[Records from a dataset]
════════
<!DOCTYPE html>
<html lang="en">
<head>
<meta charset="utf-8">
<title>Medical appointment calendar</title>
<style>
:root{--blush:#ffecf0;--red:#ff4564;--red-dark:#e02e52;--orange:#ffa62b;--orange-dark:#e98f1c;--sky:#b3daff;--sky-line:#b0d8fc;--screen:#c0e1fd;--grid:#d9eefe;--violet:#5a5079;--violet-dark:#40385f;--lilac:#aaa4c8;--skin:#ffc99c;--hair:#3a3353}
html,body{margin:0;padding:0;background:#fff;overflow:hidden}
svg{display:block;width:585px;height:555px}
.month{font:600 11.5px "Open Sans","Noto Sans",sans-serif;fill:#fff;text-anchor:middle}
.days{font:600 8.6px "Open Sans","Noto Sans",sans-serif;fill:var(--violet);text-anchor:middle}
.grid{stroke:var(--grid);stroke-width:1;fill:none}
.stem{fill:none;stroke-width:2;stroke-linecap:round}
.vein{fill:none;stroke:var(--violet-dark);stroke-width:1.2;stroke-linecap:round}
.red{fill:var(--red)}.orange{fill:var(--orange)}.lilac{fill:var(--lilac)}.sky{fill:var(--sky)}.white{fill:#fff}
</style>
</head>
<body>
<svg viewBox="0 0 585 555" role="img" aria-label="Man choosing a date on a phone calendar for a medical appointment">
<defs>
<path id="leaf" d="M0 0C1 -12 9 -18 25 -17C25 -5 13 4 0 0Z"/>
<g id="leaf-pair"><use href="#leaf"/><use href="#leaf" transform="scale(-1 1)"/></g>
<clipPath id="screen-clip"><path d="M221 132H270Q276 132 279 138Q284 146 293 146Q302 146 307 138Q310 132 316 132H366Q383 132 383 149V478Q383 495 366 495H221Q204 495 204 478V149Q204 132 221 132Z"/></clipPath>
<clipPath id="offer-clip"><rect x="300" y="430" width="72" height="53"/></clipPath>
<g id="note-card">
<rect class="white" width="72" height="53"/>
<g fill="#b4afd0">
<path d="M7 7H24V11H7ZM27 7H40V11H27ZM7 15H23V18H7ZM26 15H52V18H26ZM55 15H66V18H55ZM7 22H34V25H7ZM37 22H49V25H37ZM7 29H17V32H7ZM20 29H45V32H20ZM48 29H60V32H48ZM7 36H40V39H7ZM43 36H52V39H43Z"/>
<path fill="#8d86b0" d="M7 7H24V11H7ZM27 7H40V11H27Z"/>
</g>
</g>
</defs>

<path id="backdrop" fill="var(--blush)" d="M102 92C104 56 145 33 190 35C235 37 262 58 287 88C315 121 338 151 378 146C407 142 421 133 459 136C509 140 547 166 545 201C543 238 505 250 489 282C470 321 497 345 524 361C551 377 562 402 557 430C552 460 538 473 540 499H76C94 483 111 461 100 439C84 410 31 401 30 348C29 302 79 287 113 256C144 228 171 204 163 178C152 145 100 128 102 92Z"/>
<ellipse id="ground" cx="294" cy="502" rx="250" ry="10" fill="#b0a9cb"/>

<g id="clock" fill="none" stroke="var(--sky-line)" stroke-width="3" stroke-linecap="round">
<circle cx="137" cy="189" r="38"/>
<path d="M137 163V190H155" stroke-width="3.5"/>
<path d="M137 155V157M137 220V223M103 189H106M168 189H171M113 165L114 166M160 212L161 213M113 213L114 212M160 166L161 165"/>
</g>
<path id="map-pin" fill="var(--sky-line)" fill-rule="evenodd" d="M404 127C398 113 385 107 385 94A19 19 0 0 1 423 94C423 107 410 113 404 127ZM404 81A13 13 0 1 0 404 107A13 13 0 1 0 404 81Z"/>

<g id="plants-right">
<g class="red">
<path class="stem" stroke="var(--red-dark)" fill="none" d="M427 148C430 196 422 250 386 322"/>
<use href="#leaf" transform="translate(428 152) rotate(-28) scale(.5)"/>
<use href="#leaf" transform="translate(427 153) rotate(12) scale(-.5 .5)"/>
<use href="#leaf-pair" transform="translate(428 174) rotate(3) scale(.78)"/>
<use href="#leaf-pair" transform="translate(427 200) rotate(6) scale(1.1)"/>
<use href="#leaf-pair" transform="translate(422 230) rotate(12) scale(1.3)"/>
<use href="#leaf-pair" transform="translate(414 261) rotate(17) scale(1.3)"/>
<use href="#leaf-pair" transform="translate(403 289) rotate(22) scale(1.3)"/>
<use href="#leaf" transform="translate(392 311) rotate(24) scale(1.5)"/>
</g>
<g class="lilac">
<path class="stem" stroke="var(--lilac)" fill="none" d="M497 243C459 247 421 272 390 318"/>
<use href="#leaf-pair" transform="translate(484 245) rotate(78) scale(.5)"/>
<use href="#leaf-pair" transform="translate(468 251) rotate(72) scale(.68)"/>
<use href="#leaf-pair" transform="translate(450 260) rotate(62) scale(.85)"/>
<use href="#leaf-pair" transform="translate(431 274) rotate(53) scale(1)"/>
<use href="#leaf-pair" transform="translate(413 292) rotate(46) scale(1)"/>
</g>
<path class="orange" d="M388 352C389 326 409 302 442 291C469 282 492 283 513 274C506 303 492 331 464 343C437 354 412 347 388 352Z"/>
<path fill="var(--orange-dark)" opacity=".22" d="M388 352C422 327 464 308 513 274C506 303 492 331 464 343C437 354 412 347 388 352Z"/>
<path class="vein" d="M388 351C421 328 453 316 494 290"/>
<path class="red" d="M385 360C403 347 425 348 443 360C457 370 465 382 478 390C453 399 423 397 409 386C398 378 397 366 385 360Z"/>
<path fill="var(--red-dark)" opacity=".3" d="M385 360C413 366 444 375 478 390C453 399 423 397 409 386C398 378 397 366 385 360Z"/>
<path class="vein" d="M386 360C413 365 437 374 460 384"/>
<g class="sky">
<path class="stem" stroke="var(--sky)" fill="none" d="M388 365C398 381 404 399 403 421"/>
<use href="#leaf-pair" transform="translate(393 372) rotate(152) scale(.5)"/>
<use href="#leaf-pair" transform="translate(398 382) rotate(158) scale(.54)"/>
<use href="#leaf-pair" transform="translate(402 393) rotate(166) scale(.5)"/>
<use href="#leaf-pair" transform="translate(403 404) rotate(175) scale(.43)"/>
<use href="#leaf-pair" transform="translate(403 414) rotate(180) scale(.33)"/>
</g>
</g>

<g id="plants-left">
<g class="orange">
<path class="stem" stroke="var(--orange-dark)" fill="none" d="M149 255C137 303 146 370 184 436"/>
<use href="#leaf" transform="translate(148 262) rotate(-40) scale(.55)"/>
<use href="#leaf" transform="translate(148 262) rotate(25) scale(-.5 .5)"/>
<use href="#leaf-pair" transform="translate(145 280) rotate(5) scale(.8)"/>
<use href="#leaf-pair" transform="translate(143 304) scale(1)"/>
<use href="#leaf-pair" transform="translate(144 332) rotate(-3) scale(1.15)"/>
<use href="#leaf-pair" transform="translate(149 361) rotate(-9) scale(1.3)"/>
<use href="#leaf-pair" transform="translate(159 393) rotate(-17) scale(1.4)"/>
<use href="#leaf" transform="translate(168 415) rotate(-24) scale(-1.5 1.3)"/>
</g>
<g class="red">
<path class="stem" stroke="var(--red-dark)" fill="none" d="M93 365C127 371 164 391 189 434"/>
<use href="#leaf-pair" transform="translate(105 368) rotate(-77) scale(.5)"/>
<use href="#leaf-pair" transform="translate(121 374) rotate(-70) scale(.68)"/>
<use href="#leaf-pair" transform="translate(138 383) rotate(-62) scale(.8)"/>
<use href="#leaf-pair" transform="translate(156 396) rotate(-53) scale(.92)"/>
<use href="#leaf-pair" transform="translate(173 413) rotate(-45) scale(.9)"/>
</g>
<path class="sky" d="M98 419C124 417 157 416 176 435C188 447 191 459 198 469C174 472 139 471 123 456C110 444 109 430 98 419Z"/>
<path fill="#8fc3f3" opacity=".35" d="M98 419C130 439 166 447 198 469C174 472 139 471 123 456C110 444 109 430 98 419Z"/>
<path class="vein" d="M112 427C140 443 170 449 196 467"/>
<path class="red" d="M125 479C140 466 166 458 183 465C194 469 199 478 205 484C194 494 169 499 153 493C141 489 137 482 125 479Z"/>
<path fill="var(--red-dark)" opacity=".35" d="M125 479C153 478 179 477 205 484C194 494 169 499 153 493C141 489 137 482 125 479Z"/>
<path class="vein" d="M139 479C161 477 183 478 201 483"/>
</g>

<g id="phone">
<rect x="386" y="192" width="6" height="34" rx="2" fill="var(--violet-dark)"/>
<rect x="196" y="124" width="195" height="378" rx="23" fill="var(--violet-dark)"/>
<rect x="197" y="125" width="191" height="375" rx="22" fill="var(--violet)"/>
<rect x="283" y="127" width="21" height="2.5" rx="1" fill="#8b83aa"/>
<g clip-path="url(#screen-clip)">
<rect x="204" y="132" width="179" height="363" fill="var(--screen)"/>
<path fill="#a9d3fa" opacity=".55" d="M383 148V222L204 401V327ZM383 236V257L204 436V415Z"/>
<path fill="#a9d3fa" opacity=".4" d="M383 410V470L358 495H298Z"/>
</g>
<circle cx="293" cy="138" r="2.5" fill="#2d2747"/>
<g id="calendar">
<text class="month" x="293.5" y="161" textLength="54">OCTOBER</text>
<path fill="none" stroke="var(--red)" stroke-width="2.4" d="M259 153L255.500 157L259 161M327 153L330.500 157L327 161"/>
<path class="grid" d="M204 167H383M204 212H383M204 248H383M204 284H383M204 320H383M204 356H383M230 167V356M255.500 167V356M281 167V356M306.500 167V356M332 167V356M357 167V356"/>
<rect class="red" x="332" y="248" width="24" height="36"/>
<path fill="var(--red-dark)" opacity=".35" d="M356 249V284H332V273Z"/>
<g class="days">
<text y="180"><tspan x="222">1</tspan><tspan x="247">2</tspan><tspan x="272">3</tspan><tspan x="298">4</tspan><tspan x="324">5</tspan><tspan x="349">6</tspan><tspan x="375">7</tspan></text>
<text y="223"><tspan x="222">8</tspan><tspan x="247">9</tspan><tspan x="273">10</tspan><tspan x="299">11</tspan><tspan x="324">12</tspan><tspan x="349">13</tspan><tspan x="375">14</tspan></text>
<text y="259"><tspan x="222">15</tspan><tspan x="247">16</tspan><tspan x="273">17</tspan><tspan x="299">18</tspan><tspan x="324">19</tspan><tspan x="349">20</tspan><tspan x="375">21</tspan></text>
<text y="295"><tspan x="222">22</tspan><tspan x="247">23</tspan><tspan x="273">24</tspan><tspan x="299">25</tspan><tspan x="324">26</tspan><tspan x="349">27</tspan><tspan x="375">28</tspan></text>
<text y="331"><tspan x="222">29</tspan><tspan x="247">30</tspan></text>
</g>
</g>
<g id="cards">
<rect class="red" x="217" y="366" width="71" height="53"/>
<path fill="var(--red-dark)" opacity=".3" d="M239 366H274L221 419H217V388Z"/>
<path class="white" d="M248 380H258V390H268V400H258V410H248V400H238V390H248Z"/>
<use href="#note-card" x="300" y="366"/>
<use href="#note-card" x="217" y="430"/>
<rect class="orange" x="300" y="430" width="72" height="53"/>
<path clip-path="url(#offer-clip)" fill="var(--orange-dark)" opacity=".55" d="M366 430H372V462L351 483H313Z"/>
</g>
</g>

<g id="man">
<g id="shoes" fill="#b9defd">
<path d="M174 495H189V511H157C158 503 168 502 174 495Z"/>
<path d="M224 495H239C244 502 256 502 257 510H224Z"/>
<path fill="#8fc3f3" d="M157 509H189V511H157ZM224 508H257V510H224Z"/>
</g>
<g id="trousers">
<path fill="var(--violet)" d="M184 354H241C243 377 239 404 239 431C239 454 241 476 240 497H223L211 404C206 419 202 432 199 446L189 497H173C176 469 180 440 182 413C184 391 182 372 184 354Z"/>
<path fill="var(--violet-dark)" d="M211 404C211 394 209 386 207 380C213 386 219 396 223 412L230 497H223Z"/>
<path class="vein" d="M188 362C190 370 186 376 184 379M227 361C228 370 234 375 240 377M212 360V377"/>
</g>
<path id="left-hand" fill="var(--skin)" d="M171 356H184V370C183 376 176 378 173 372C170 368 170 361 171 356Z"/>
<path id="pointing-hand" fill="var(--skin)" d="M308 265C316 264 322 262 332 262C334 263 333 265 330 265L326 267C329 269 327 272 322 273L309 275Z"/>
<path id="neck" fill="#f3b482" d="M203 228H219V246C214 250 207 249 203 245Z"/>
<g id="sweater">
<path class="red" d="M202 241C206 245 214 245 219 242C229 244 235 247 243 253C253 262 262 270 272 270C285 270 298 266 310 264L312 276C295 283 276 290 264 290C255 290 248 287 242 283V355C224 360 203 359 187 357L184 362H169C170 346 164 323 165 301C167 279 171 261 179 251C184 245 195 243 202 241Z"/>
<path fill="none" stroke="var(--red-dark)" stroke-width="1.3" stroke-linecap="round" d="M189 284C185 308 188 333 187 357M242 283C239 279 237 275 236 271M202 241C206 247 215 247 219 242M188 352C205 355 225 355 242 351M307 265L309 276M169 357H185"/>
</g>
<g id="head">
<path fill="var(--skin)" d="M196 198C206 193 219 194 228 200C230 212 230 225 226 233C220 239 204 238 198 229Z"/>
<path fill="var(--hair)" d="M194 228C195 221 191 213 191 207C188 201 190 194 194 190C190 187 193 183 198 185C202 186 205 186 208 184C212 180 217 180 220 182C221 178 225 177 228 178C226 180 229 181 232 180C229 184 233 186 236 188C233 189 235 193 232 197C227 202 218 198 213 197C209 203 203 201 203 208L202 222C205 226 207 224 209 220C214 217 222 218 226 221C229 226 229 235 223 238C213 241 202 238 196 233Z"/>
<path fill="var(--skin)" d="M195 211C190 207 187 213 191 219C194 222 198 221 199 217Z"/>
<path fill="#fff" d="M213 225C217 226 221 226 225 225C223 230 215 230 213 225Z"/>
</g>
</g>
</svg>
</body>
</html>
════════
■ ABOUT THIS EXERCISE ■
Copy out, in full, each line above that has the word "vein" in it.

■ SOLUTION TO THIS TASK ■
.vein{fill:none;stroke:var(--violet-dark);stroke-width:1.2;stroke-linecap:round}
<path class="vein" d="M388 351C421 328 453 316 494 290"/>
<path class="vein" d="M386 360C413 365 437 374 460 384"/>
<path class="vein" d="M112 427C140 443 170 449 196 467"/>
<path class="vein" d="M139 479C161 477 183 478 201 483"/>
<path class="vein" d="M188 362C190 370 186 376 184 379M227 361C228 370 234 375 240 377M212 360V377"/>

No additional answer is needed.